The station is currently home to two American astronauts, two Russian cosmonauts and a Japanese astronaut.

A trajectory sensor in Endeavour’s payload bay used to measure the distance between the shuttle and space station failed to work properly during the rendezvous. Instead, the astronauts relied on a handheld laser tool and their eyes to make up for it.

Endeavour delivered NASA’s can-shaped Tranquility module and the bay window-like Cupola dome to the space station. Tranquility will hold the station’s main life-support systems, robotic arm station and other gear. The seven-window Cupola, which includes a round central pane that is the world’s largest space window, will be attached to an Earth-facing port on Tranquility.

The new items represent NASA’s last big add-ons for the $100 billion space station, which has been under construction since 1998 by five different space agencies representing 16 countries. The space station will be 98 percent complete once they are installed.
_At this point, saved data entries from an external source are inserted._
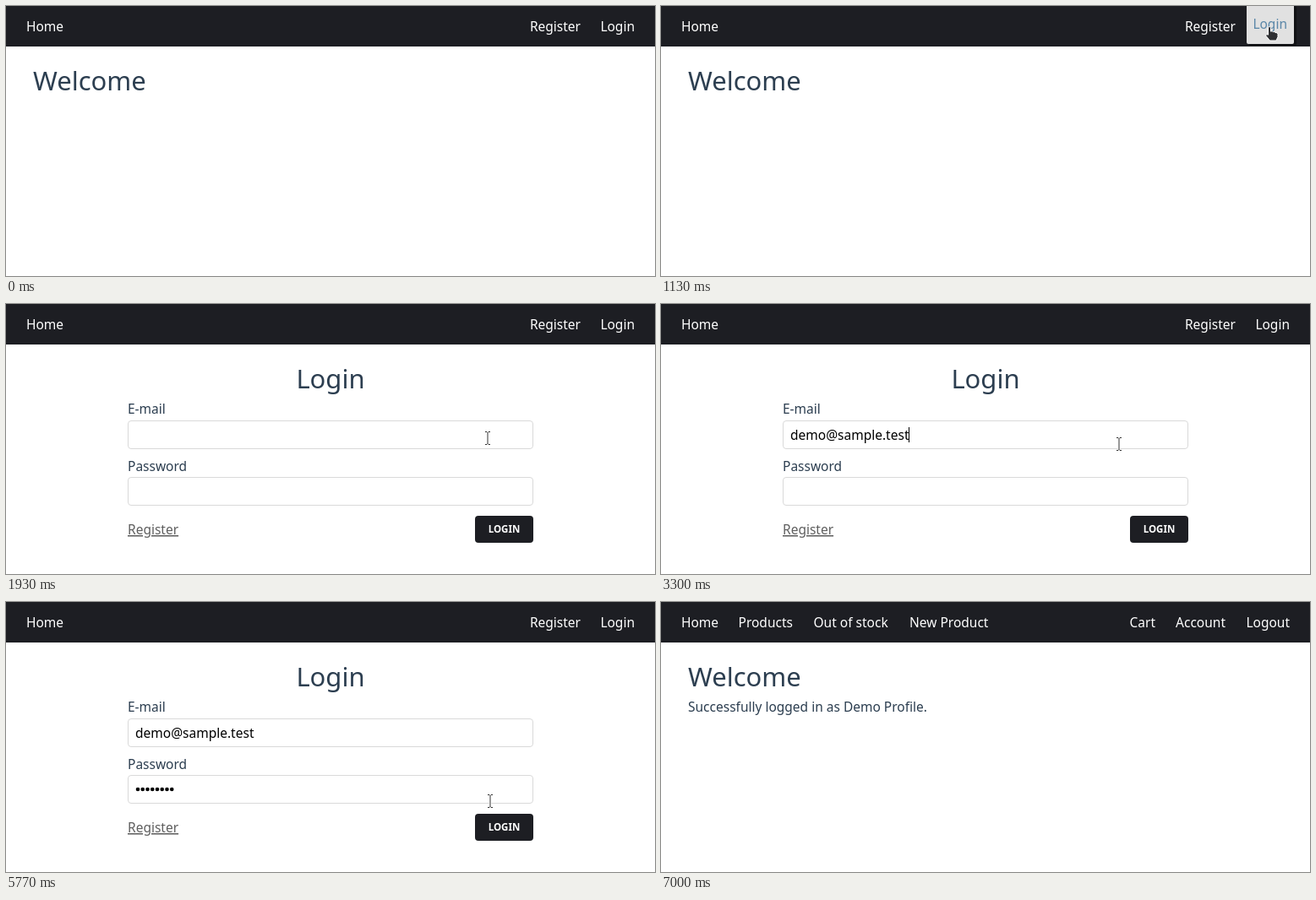
These frames come from a looping animation (768 px wide and 320 px high, 8 s). An HTML page:

```html
<!DOCTYPE html>
<html lang="en">
<head>
<meta charset="utf-8">
<title>Login flow</title>
<style>
  html, body { margin: 0; width: 100%; height: 100%; overflow: hidden; background: #fff; }
  svg { display: block; width: 100vw; height: 100vh; }
  text { font: 15.5px "Noto Sans", "Open Sans", sans-serif; fill: #2c3e50; white-space: pre; }
  .nav text { fill: #fff; }
  .end { text-anchor: end; }
  .title { font-size: 31px; }
  .center { text-anchor: middle; }
  .field { fill: #fff; stroke: #d9d9d9; }
  .value { fill: #000; }
  .link { fill: #5f5f5f; text-decoration: underline; }
  .button { font-size: 11.5px; font-weight: 700; fill: #fff; text-anchor: middle; }
  .pointer path { stroke-linejoin: round; }
</style>
</head>
<body>
<svg viewBox="0 0 768 320" preserveAspectRatio="xMinYMin meet">
  <rect width="768" height="320" fill="#fff"/>
  <g class="nav">
    <rect width="768" height="48" fill="#1d1e23"/>
    <text x="24" y="30">Home</text>
    <g id="guestNav">
      <text class="end" x="680" y="30">Register</text>
      <rect id="loginShadow" x="696" y="0" width="56" height="47" rx="2" fill="#111215"/>
      <g id="loginLink">
        <rect id="loginBack" x="696" y="0" width="56" height="48" rx="2" fill="#e1e1e1"/>
        <text id="loginText" class="end" x="744" y="30">Login</text>
      </g>
    </g>
    <g id="memberNav">
      <text x="91.5" y="30">Products</text>
      <text x="180.5" y="30">Out of stock</text>
      <text x="294" y="30">New Product</text>
      <text class="end" x="585" y="30">Cart</text>
      <text class="end" x="668" y="30">Account</text>
      <text class="end" x="744" y="30">Logout</text>
    </g>
  </g>

  <g id="welcome">
    <text class="title" x="32" y="100">Welcome</text>
    <text id="notice" x="32" y="130">Successfully logged in as Demo Profile.</text>
  </g>

  <g id="form">
    <text class="title center" x="384" y="100">Login</text>
    <text x="144" y="130">E-mail</text>
    <rect class="field" x="144.5" y="138.5" width="479" height="33" rx="3.5"/>
    <text id="email" class="value" x="153" y="161">demo@sample.test</text>
    <text x="144" y="198">Password</text>
    <rect class="field" x="144.5" y="205.5" width="479" height="33" rx="3.5"/>
    <g id="dots"></g>
    <rect id="caret" width="1" height="18" fill="#000"/>
    <text class="link" x="144" y="273">Register</text>
    <rect id="halo" x="554" y="250" width="71" height="34" rx="5" fill="#c4c4c4"/>
    <rect id="button" x="555" y="251" width="69" height="32" rx="4"/>
    <text class="button" x="589.5" y="271">LOGIN</text>
  </g>

  <g id="pointer" class="pointer">
    <path id="hand" fill="#2f3033" stroke="#fff"
      d="M-2.5 1.5Q-1 -.8 .6 1.5V6.2Q2.2 5 3.4 6.7Q5 5.8 6 7.5Q8.6 7 9 9.5V12.5L7 17H-.5L-5 11.5Q-5.6 8.8 -2.5 10.2Z"/>
    <g id="beam" fill="none">
      <path d="M-3 -7.5H3M0 -7.5V7.5M-3 7.5H3" stroke="#fff" stroke-width="3"/>
      <path d="M-3 -7.5H-1L0 -6.5L1 -7.5H3M0 -6.5V6.5M-3 7.5H-1L0 6.5L1 7.5H3" stroke="#333"/>
    </g>
    <path id="arrow" d="M0 0V15L3.6 11.8L6 17L8.4 16L6 10.8H11Z" fill="#2f3033" stroke="#fff"/>
  </g>
</svg>
<script>
const LOOP = 8000;
const FORM_OPENS = 1500, LOGGED_IN = 6430;
const EMAIL_FOCUS = 2300, EMAIL_FILLED = 2630, PASSWORD_FOCUS = 3870;
const keyTimes = [4070, 4230, 4400, 4570, 4670, 4800, 4930, 5070];
const DOT_STEP = 5.75;

// time, x, y of the pointer's hot spot
const route = [
  [870, 738, -20], [1080, 721, 24], [1700, 721, 24], [1930, 570, 159],
  [2230, 542, 166], [5400, 542, 166], [5950, 583, 259], [6470, 583, 259], [6900, 790, 345]
];

const el = id => document.getElementById(id);
const show = (id, on) => el(id).setAttribute("visibility", on ? "inherit" : "hidden");
const set = (id, attrs) => {
  for (const name in attrs) el(id).setAttribute(name, attrs[name]);
};
const ramp = (t, from, to) => Math.min(1, Math.max(0, (t - from) / (to - from)));
const smooth = p => p * p * (3 - 2 * p);
const mix = (a, b, p) => a + (b - a) * p;
const mixColor = (a, b, p) => `rgb(${a.map((v, i) => Math.round(mix(v, b[i], p)))})`;
const inside = ([x, y], left, top, right, bottom) =>
  x >= left && x <= right && y >= top && y <= bottom;

keyTimes.forEach((_, i) => {
  const dot = document.createElementNS("http://www.w3.org/2000/svg", "circle");
  dot.setAttribute("cx", 156 + i * DOT_STEP);
  dot.setAttribute("cy", 222);
  dot.setAttribute("r", 2.3);
  el("dots").append(dot);
});

function pointerAt(t) {
  const next = route.findIndex(stop => stop[0] > t);
  if (next < 1) return null;
  const [t0, x0, y0] = route[next - 1], [t1, x1, y1] = route[next];
  const p = smooth(ramp(t, t0, t1));
  return [mix(x0, x1, p), mix(y0, y1, p)];
}

function drawPointer(t, formOpen) {
  const at = pointerAt(t);
  show("pointer", at);
  if (!at) return;
  const overLink = inside(at, 696, -30, 752, 48) || formOpen && inside(at, 555, 251, 624, 283);
  const overField = formOpen &&
    (inside(at, 144, 138, 624, 172) || inside(at, 144, 205, 624, 239));
  show("hand", overLink);
  show("beam", overField);
  show("arrow", !overLink && !overField);
  const [x, y] = at.map(Math.round);
  set("pointer", { transform: `translate(${x} ${y})` });
}

function drawLoginLink(t) {
  const hover = smooth(ramp(t, 960, 1110)) * (1 - smooth(ramp(t, 1750, 1900)));
  set("loginLink", { transform: `translate(${-3 * hover} ${-3 * hover})` });
  set("loginBack", { opacity: hover });
  set("loginShadow", { opacity: hover });
  el("loginText").style.fill = mixColor([255, 255, 255], [91, 135, 168], hover);
}

function drawForm(t) {
  const typed = keyTimes.filter(time => time <= t).length;
  const filled = t >= EMAIL_FILLED;
  const inPassword = t >= PASSWORD_FOCUS;
  show("email", filled);
  [...el("dots").children].forEach((dot, i) =>
    dot.setAttribute("visibility", i < typed ? "inherit" : "hidden"));

  const caretOn = inPassword ? t < 5570 : t >= EMAIL_FOCUS && (t < 2800 || t >= 3300);
  show("caret", caretOn);
  set("caret", inPassword
    ? { x: Math.floor(153 + typed * DOT_STEP), y: 213 }
    : { x: filled ? 293 : 153, y: 146 });

  const hover = smooth(ramp(t, 5780, 5950));
  set("button", { fill: mixColor([29, 30, 35], [119, 119, 119], hover) });
  set("halo", { opacity: hover });
}

function draw(t) {
  const member = t >= LOGGED_IN;
  const formOpen = t >= FORM_OPENS && !member;
  show("guestNav", !member);
  show("memberNav", member);
  show("welcome", !formOpen);
  show("notice", member);
  show("form", formOpen);
  drawLoginLink(t);
  if (formOpen) drawForm(t);
  // Hidden children need the form's state once it closes.
  else ["email", "caret", "dots"].forEach(id => show(id, false));
  if (formOpen) show("dots", true);
  drawPointer(t, formOpen);
}

const start = performance.now();
function tick() {
  draw((performance.now() - start) % LOOP);
  requestAnimationFrame(tick);
}
tick();
</script>
</body>
</html>
```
“We’re ready to bring up Tranquility and Cupola and work with you guys to bring it to life, so this is a beautiful day,” Zamka said.

Both additions were built for NASA by the European Space Agency. Together, they cost nearly $409 million and will require three spacewalks by astronauts to install.

Before docking, Zamka flew Endeavour through an orbital back flip below the space station so Commander Jeff Williams and his station crewmates could snap hundreds of photos of the orbiter’s tile-covered underbelly.

The photographs will be analyzed for any new dings and scrapes caused by debris during Endeavour’s early morning launch Feb. 8. Cameras showed a few pieces of foam debris falling from the shuttle’s fuel tank during liftoff, but none appeared to damage the orbiter, mission managers said.

A detailed inspection of Endeavour’s wing edges and nose cap by the shuttle astronauts also turned up no major concerns. A final analysis of that data and the new images will take several days, mission managers said.

NASA has kept a close watch on the shuttle’s exterior immediately after launches since 2003, when heat shield damage led to the loss of shuttle Columbia and its seven-astronaut crew.

Endeavour astronauts did spot a piece of a so-called flipper door seal sticking up from the top of Endeavour’s left wing and sent photos of it to Mission Control for analysis.

The seal is used to control venting air from an avionics cavity inside the shuttle’s wing during launches and landing, said LeRoy Cain, NASA’s deputy shuttle program manager. It is one of many attached to access doors on each of the shuttle’s wings. The protruding piece is near the aft of the left wing and not a safety concern to the orbiter or its crew, Cain said.

The top of a shuttle’s wing does not experience the hot, scorching temperatures experienced by its underbelly during atmospheric re-entry, Cain said. The seal is also about 1 meter long, and only a small, 10-centimeter strip peeled up at its leading edge, he added.

“From a mechanical and structural perspective, it’s really not going to pose a problem for us,” Cain said.

Endeavour will spend about eight days docked at the space station. It is due to return to Earth Feb. 20.